▶ _Exercise directions_
Leaving the pictures aside, return all of the data below exactly.

Plain-text document sources
§
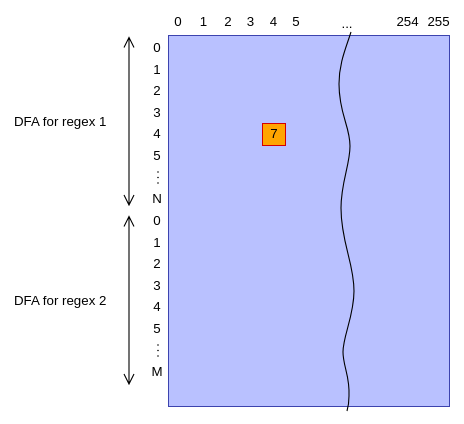
<!DOCTYPE html>
<html lang="en">
<head>
<meta charset="utf-8">
<title>DFA transition table</title>
<style>
:root {
  --paper: #fff;
  --ink: #000;
  --table-fill: #b9c1ff;
  --table-line: #3c43ae;
  --cell-fill: #ffa500;
  --cell-line: #d40000;
}
* { box-sizing: border-box; margin: 0; padding: 0; }
body {
  width: 464px;
  height: 424px;
  overflow: hidden;
  background: var(--paper);
  color: var(--ink);
  font: 13.3px/16px "Liberation Sans", sans-serif;
}
.diagram { position: relative; width: 464px; height: 424px; overflow: hidden; }
ol { list-style: none; }
.columns {
  position: absolute;
  left: 165px;
  top: 14px;
  display: grid;
  grid-template-columns: 26px 25px 24px 21px 25px 20px 82px 39px 23px;
  justify-items: center;
}
.columns .ellipsis { padding-top: 2px; }
.states {
  position: absolute;
  left: 147px;
  top: 37.5px;
  width: 20px;
  display: grid;
  grid-auto-rows: 21.5px;
  place-items: center;
}
.states.second { top: 210.5px; }
.states .ellipsis { display: block; width: 3px; height: 17px; }
.regex-name { position: absolute; left: 14px; top: 114px; white-space: nowrap; }
.regex-name.second { top: 293px; }
.table {
  position: absolute;
  left: 168px;
  top: 35px;
  width: 282px;
  height: 372px;
  background: var(--table-fill);
  border: 1px solid var(--table-line);
}
.entry {
  position: absolute;
  left: 262px;
  top: 122.5px;
  width: 24px;
  height: 23px;
  display: grid;
  place-items: center;
  background: var(--cell-fill);
  border: 1px solid var(--cell-line);
}
.lines { position: absolute; inset: 0; fill: none; stroke: var(--ink); stroke-width: 1.1; }
</style>
</head>
<body>
<main class="diagram">
  <ol class="columns">
    <li>0</li><li>1</li><li>2</li><li>3</li><li>4</li><li>5</li>
    <li class="ellipsis">...</li><li>254</li><li>255</li>
  </ol>

  <p class="regex-name">DFA for regex 1</p>
  <ol class="states">
    <li>0</li><li>1</li><li>2</li><li>3</li><li>4</li><li>5</li>
    <li><svg class="ellipsis" viewBox="0 0 3 17" role="img" aria-label="and so on"><circle cx="2" cy="3" r=".8"/><circle cx="2" cy="8.5" r=".8"/><circle cx="2" cy="14" r=".8"/></svg></li>
    <li>N</li>
  </ol>

  <p class="regex-name second">DFA for regex 2</p>
  <ol class="states second">
    <li>0</li><li>1</li><li>2</li><li>3</li><li>4</li><li>5</li>
    <li><svg class="ellipsis" viewBox="0 0 3 17" role="img" aria-label="and so on"><circle cx="2" cy="3" r=".8"/><circle cx="2" cy="8.5" r=".8"/><circle cx="2" cy="14" r=".8"/></svg></li>
    <li>M</li>
  </ol>

  <div class="table"></div>
  <div class="entry">7</div>

  <svg class="lines" width="464" height="424" viewBox="0 0 464 424" aria-hidden="true">
    <defs>
      <path id="span-arrow" d="M129 38V205M124 47.5L129 37.5L134 47.5M124 195L129 205L134 195"/>
    </defs>
    <use href="#span-arrow"/>
    <use href="#span-arrow" y="179"/>
    <path d="M351 32C346 48 339 63 339 84C339 114 350 126 350 146C350 165 341 182 341 208C341 243 354 262 354 291C354 316 343 336 343 352C343 366 350 376 349 396Q349 404 347 411"/>
  </svg>
</main>
</body>
</html>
§
▶ _Written reply_
<!DOCTYPE html>
<html lang="en">
<head>
<meta charset="utf-8">
<title>DFA transition table</title>
<style>
:root {
  --paper: #fff;
  --ink: #000;
  --table-fill: #b9c1ff;
  --table-line: #3c43ae;
  --cell-fill: #ffa500;
  --cell-line: #d40000;
}
* { box-sizing: border-box; margin: 0; padding: 0; }
body {
  width: 464px;
  height: 424px;
  overflow: hidden;
  background: var(--paper);
  color: var(--ink);
  font: 13.3px/16px "Liberation Sans", sans-serif;
}
.diagram { position: relative; width: 464px; height: 424px; overflow: hidden; }
ol { list-style: none; }
.columns {
  position: absolute;
  left: 165px;
  top: 14px;
  display: grid;
  grid-template-columns: 26px 25px 24px 21px 25px 20px 82px 39px 23px;
  justify-items: center;
}
.columns .ellipsis { padding-top: 2px; }
.states {
  position: absolute;
  left: 147px;
  top: 37.5px;
  width: 20px;
  display: grid;
  grid-auto-rows: 21.5px;
  place-items: center;
}
.states.second { top: 210.5px; }
.states .ellipsis { display: block; width: 3px; height: 17px; }
.regex-name { position: absolute; left: 14px; top: 114px; white-space: nowrap; }
.regex-name.second { top: 293px; }
.table {
  position: absolute;
  left: 168px;
  top: 35px;
  width: 282px;
  height: 372px;
  background: var(--table-fill);
  border: 1px solid var(--table-line);
}
.entry {
  position: absolute;
  left: 262px;
  top: 122.5px;
  width: 24px;
  height: 23px;
  display: grid;
  place-items: center;
  background: var(--cell-fill);
  border: 1px solid var(--cell-line);
}
.lines { position: absolute; inset: 0; fill: none; stroke: var(--ink); stroke-width: 1.1; }
</style>
</head>
<body>
<main class="diagram">
  <ol class="columns">
    <li>0</li><li>1</li><li>2</li><li>3</li><li>4</li><li>5</li>
    <li class="ellipsis">...</li><li>254</li><li>255</li>
  </ol>

  <p class="regex-name">DFA for regex 1</p>
  <ol class="states">
    <li>0</li><li>1</li><li>2</li><li>3</li><li>4</li><li>5</li>
    <li><svg class="ellipsis" viewBox="0 0 3 17" role="img" aria-label="and so on"><circle cx="2" cy="3" r=".8"/><circle cx="2" cy="8.5" r=".8"/><circle cx="2" cy="14" r=".8"/></svg></li>
    <li>N</li>
  </ol>

  <p class="regex-name second">DFA for regex 2</p>
  <ol class="states second">
    <li>0</li><li>1</li><li>2</li><li>3</li><li>4</li><li>5</li>
    <li><svg class="ellipsis" viewBox="0 0 3 17" role="img" aria-label="and so on"><circle cx="2" cy="3" r=".8"/><circle cx="2" cy="8.5" r=".8"/><circle cx="2" cy="14" r=".8"/></svg></li>
    <li>M</li>
  </ol>

  <div class="table"></div>
  <div class="entry">7</div>

  <svg class="lines" width="464" height="424" viewBox="0 0 464 424" aria-hidden="true">
    <defs>
      <path id="span-arrow" d="M129 38V205M124 47.5L129 37.5L134 47.5M124 195L129 205L134 195"/>
    </defs>
    <use href="#span-arrow"/>
    <use href="#span-arrow" y="179"/>
    <path d="M351 32C346 48 339 63 339 84C339 114 350 126 350 146C350 165 341 182 341 208C341 243 354 262 354 291C354 316 343 336 343 352C343 366 350 376 349 396Q349 404 347 411"/>
  </svg>
</main>
</body>
</html>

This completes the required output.